— TASK STATEMENT —
Repeat all the lines below exactly, but omit the pictures.

[Dataset items]
◇ ◇ ◇ ◇
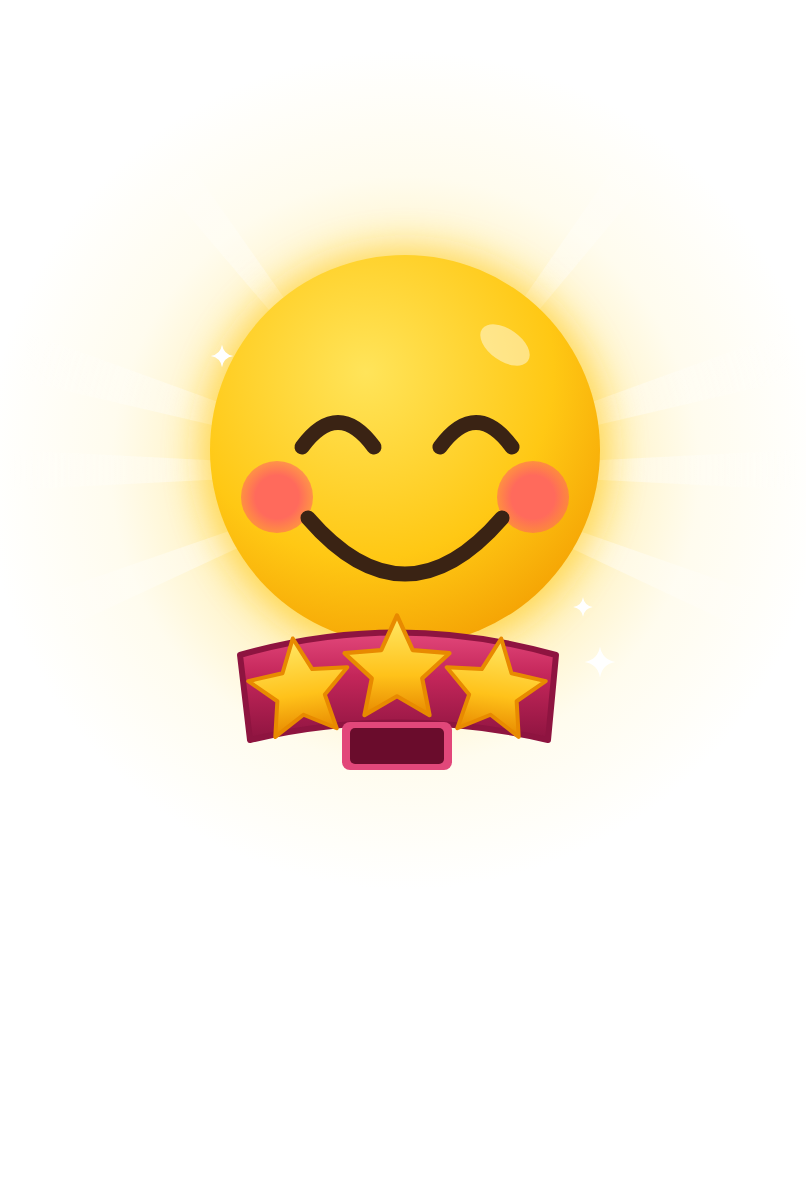
<!DOCTYPE html>
<html lang="en">
<head>
<meta charset="utf-8">
<title>Three Star Reward</title>
<link rel="stylesheet" href="https://fonts.googleapis.com/css2?family=Fredoka:wght@600&display=swap">
<style>
  :root {
    --bg: #ffffff;
    --glow-core: #ffd84a;
    --glow-edge: #fff6cf;
    --face-light: #ffe45a;
    --face-mid: #ffc814;
    --face-dark: #f29a00;
    --feature: #3a2314;
    --cheek: #ff6a5c;
    --ribbon: #c4265a;
    --ribbon-dark: #8e1440;
    --ribbon-edge: #e2477a;
    --plate: #6a0c2c;
    --star-light: #ffe866;
    --star-mid: #ffc21a;
    --star-dark: #e88a00;
    --sparkle: #ffffff;
  }
  html, body {
    margin: 0;
    padding: 0;
    width: 806px;
    height: 1200px;
    overflow: hidden;
    background: var(--bg);
    font-family: "Fredoka", sans-serif;
  }
  .reward-canvas {
    display: block;
    width: 806px;
    height: 1200px;
  }
</style>
</head>
<body>
<svg class="reward-canvas" viewBox="0 0 806 1200" xmlns="http://www.w3.org/2000/svg" role="img" aria-label="Smiling face with a three star rating ribbon">
  <defs>
    <radialGradient id="halo" cx="405" cy="470" r="420" gradientUnits="userSpaceOnUse">
      <stop offset="0" stop-color="var(--glow-core)" stop-opacity="0.95"/>
      <stop offset="0.35" stop-color="var(--glow-core)" stop-opacity="0.55"/>
      <stop offset="0.7" stop-color="var(--glow-edge)" stop-opacity="0.35"/>
      <stop offset="1" stop-color="var(--glow-edge)" stop-opacity="0"/>
    </radialGradient>
    <radialGradient id="rayFade" cx="405" cy="470" r="400" gradientUnits="userSpaceOnUse">
      <stop offset="0.3" stop-color="#ffffff" stop-opacity="0.9"/>
      <stop offset="1" stop-color="#ffffff" stop-opacity="0"/>
    </radialGradient>
    <radialGradient id="faceFill" cx="0.4" cy="0.3" r="0.8">
      <stop offset="0" stop-color="var(--face-light)"/>
      <stop offset="0.6" stop-color="var(--face-mid)"/>
      <stop offset="1" stop-color="var(--face-dark)"/>
    </radialGradient>
    <radialGradient id="cheekFill">
      <stop offset="0.6" stop-color="var(--cheek)"/>
      <stop offset="1" stop-color="var(--cheek)" stop-opacity="0.6"/>
    </radialGradient>
    <linearGradient id="starFill" x1="0" y1="0" x2="0" y2="1">
      <stop offset="0" stop-color="var(--star-light)"/>
      <stop offset="0.6" stop-color="var(--star-mid)"/>
      <stop offset="1" stop-color="var(--star-dark)"/>
    </linearGradient>
    <linearGradient id="ribbonFill" x1="0" y1="0" x2="0" y2="1">
      <stop offset="0" stop-color="var(--ribbon-edge)"/>
      <stop offset="0.4" stop-color="var(--ribbon)"/>
      <stop offset="1" stop-color="var(--ribbon-dark)"/>
    </linearGradient>
    <filter id="softBlur" x="-50%" y="-50%" width="200%" height="200%">
      <feGaussianBlur stdDeviation="18"/>
    </filter>
    <path id="star" d="M0,-52 L15,-19 L50,-16 L24,8 L31,43 L0,25 L-31,43 L-24,8 L-50,-16 L-15,-19 Z"/>
    <path id="sparkle" d="M0,-14 Q2,-2 14,0 Q2,2 0,14 Q-2,2 -14,0 Q-2,-2 0,-14 Z"/>
  </defs>

  <g class="glow">
    <circle cx="405" cy="470" r="420" fill="url(#halo)"/>
    <g class="light-rays" fill="url(#rayFade)" opacity="0.8">
      <path d="M405 470 L20 330 L20 380 Z"/>
      <path d="M405 470 L10 450 L10 490 Z"/>
      <path d="M405 470 L30 600 L40 640 Z"/>
      <path d="M405 470 L790 330 L790 380 Z"/>
      <path d="M405 470 L796 450 L796 490 Z"/>
      <path d="M405 470 L776 600 L766 640 Z"/>
      <path d="M405 470 L150 170 L180 150 Z"/>
      <path d="M405 470 L656 170 L626 150 Z"/>
    </g>
  </g>

  <g class="smiley-face">
    <circle cx="405" cy="452" r="205" fill="var(--face-mid)" filter="url(#softBlur)" opacity="0.6"/>
    <circle cx="405" cy="450" r="195" fill="url(#faceFill)"/>
    <ellipse cx="505" cy="345" rx="28" ry="16" fill="#ffffff" opacity="0.45" transform="rotate(35 505 345)"/>
    <circle cx="277" cy="497" r="36" fill="url(#cheekFill)"/>
    <circle cx="533" cy="497" r="36" fill="url(#cheekFill)"/>
    <g class="features" fill="none" stroke="var(--feature)" stroke-width="15" stroke-linecap="round">
      <path d="M302 447 Q338 398 374 447"/>
      <path d="M440 447 Q476 398 512 447"/>
      <path d="M308 518 Q405 630 502 518"/>
    </g>
  </g>

  <g class="rating-ribbon">
    <path d="M240 655 Q397 610 556 655 L548 740 Q397 705 250 740 Z" fill="url(#ribbonFill)" stroke="var(--ribbon-dark)" stroke-width="6" stroke-linejoin="round"/>
    <rect x="342" y="722" width="110" height="48" rx="8" fill="var(--ribbon-edge)"/>
    <rect x="350" y="728" width="94" height="36" rx="5" fill="var(--plate)"/>
    <g class="stars" fill="url(#starFill)" stroke="var(--star-dark)" stroke-width="4" stroke-linejoin="round">
      <use href="#star" transform="translate(300 690) rotate(-8)"/>
      <use href="#star" transform="translate(397 670) scale(1.05)"/>
      <use href="#star" transform="translate(494 690) rotate(8)"/>
    </g>
  </g>

  <g class="sparkles" fill="var(--sparkle)">
    <use href="#sparkle" transform="translate(222 356) scale(0.8)"/>
    <use href="#sparkle" transform="translate(583 607) scale(0.7)"/>
    <use href="#sparkle" transform="translate(600 662) scale(1.1)"/>
  </g>
</svg>
</body>
</html>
◇ ◇ ◇ ◇
— RESPONSE AREA —
<!DOCTYPE html>
<html lang="en">
<head>
<meta charset="utf-8">
<title>Three Star Reward</title>
<link rel="stylesheet" href="https://fonts.googleapis.com/css2?family=Fredoka:wght@600&display=swap">
<style>
  :root {
    --bg: #ffffff;
    --glow-core: #ffd84a;
    --glow-edge: #fff6cf;
    --face-light: #ffe45a;
    --face-mid: #ffc814;
    --face-dark: #f29a00;
    --feature: #3a2314;
    --cheek: #ff6a5c;
    --ribbon: #c4265a;
    --ribbon-dark: #8e1440;
    --ribbon-edge: #e2477a;
    --plate: #6a0c2c;
    --star-light: #ffe866;
    --star-mid: #ffc21a;
    --star-dark: #e88a00;
    --sparkle: #ffffff;
  }
  html, body {
    margin: 0;
    padding: 0;
    width: 806px;
    height: 1200px;
    overflow: hidden;
    background: var(--bg);
    font-family: "Fredoka", sans-serif;
  }
  .reward-canvas {
    display: block;
    width: 806px;
    height: 1200px;
  }
</style>
</head>
<body>
<svg class="reward-canvas" viewBox="0 0 806 1200" xmlns="http://www.w3.org/2000/svg" role="img" aria-label="Smiling face with a three star rating ribbon">
  <defs>
    <radialGradient id="halo" cx="405" cy="470" r="420" gradientUnits="userSpaceOnUse">
      <stop offset="0" stop-color="var(--glow-core)" stop-opacity="0.95"/>
      <stop offset="0.35" stop-color="var(--glow-core)" stop-opacity="0.55"/>
      <stop offset="0.7" stop-color="var(--glow-edge)" stop-opacity="0.35"/>
      <stop offset="1" stop-color="var(--glow-edge)" stop-opacity="0"/>
    </radialGradient>
    <radialGradient id="rayFade" cx="405" cy="470" r="400" gradientUnits="userSpaceOnUse">
      <stop offset="0.3" stop-color="#ffffff" stop-opacity="0.9"/>
      <stop offset="1" stop-color="#ffffff" stop-opacity="0"/>
    </radialGradient>
    <radialGradient id="faceFill" cx="0.4" cy="0.3" r="0.8">
      <stop offset="0" stop-color="var(--face-light)"/>
      <stop offset="0.6" stop-color="var(--face-mid)"/>
      <stop offset="1" stop-color="var(--face-dark)"/>
    </radialGradient>
    <radialGradient id="cheekFill">
      <stop offset="0.6" stop-color="var(--cheek)"/>
      <stop offset="1" stop-color="var(--cheek)" stop-opacity="0.6"/>
    </radialGradient>
    <linearGradient id="starFill" x1="0" y1="0" x2="0" y2="1">
      <stop offset="0" stop-color="var(--star-light)"/>
      <stop offset="0.6" stop-color="var(--star-mid)"/>
      <stop offset="1" stop-color="var(--star-dark)"/>
    </linearGradient>
    <linearGradient id="ribbonFill" x1="0" y1="0" x2="0" y2="1">
      <stop offset="0" stop-color="var(--ribbon-edge)"/>
      <stop offset="0.4" stop-color="var(--ribbon)"/>
      <stop offset="1" stop-color="var(--ribbon-dark)"/>
    </linearGradient>
    <filter id="softBlur" x="-50%" y="-50%" width="200%" height="200%">
      <feGaussianBlur stdDeviation="18"/>
    </filter>
    <path id="star" d="M0,-52 L15,-19 L50,-16 L24,8 L31,43 L0,25 L-31,43 L-24,8 L-50,-16 L-15,-19 Z"/>
    <path id="sparkle" d="M0,-14 Q2,-2 14,0 Q2,2 0,14 Q-2,2 -14,0 Q-2,-2 0,-14 Z"/>
  </defs>

  <g class="glow">
    <circle cx="405" cy="470" r="420" fill="url(#halo)"/>
    <g class="light-rays" fill="url(#rayFade)" opacity="0.8">
      <path d="M405 470 L20 330 L20 380 Z"/>
      <path d="M405 470 L10 450 L10 490 Z"/>
      <path d="M405 470 L30 600 L40 640 Z"/>
      <path d="M405 470 L790 330 L790 380 Z"/>
      <path d="M405 470 L796 450 L796 490 Z"/>
      <path d="M405 470 L776 600 L766 640 Z"/>
      <path d="M405 470 L150 170 L180 150 Z"/>
      <path d="M405 470 L656 170 L626 150 Z"/>
    </g>
  </g>

  <g class="smiley-face">
    <circle cx="405" cy="452" r="205" fill="var(--face-mid)" filter="url(#softBlur)" opacity="0.6"/>
    <circle cx="405" cy="450" r="195" fill="url(#faceFill)"/>
    <ellipse cx="505" cy="345" rx="28" ry="16" fill="#ffffff" opacity="0.45" transform="rotate(35 505 345)"/>
    <circle cx="277" cy="497" r="36" fill="url(#cheekFill)"/>
    <circle cx="533" cy="497" r="36" fill="url(#cheekFill)"/>
    <g class="features" fill="none" stroke="var(--feature)" stroke-width="15" stroke-linecap="round">
      <path d="M302 447 Q338 398 374 447"/>
      <path d="M440 447 Q476 398 512 447"/>
      <path d="M308 518 Q405 630 502 518"/>
    </g>
  </g>

  <g class="rating-ribbon">
    <path d="M240 655 Q397 610 556 655 L548 740 Q397 705 250 740 Z" fill="url(#ribbonFill)" stroke="var(--ribbon-dark)" stroke-width="6" stroke-linejoin="round"/>
    <rect x="342" y="722" width="110" height="48" rx="8" fill="var(--ribbon-edge)"/>
    <rect x="350" y="728" width="94" height="36" rx="5" fill="var(--plate)"/>
    <g class="stars" fill="url(#starFill)" stroke="var(--star-dark)" stroke-width="4" stroke-linejoin="round">
      <use href="#star" transform="translate(300 690) rotate(-8)"/>
      <use href="#star" transform="translate(397 670) scale(1.05)"/>
      <use href="#star" transform="translate(494 690) rotate(8)"/>
    </g>
  </g>

  <g class="sparkles" fill="var(--sparkle)">
    <use href="#sparkle" transform="translate(222 356) scale(0.8)"/>
    <use href="#sparkle" transform="translate(583 607) scale(0.7)"/>
    <use href="#sparkle" transform="translate(600 662) scale(1.1)"/>
  </g>
</svg>
</body>
</html>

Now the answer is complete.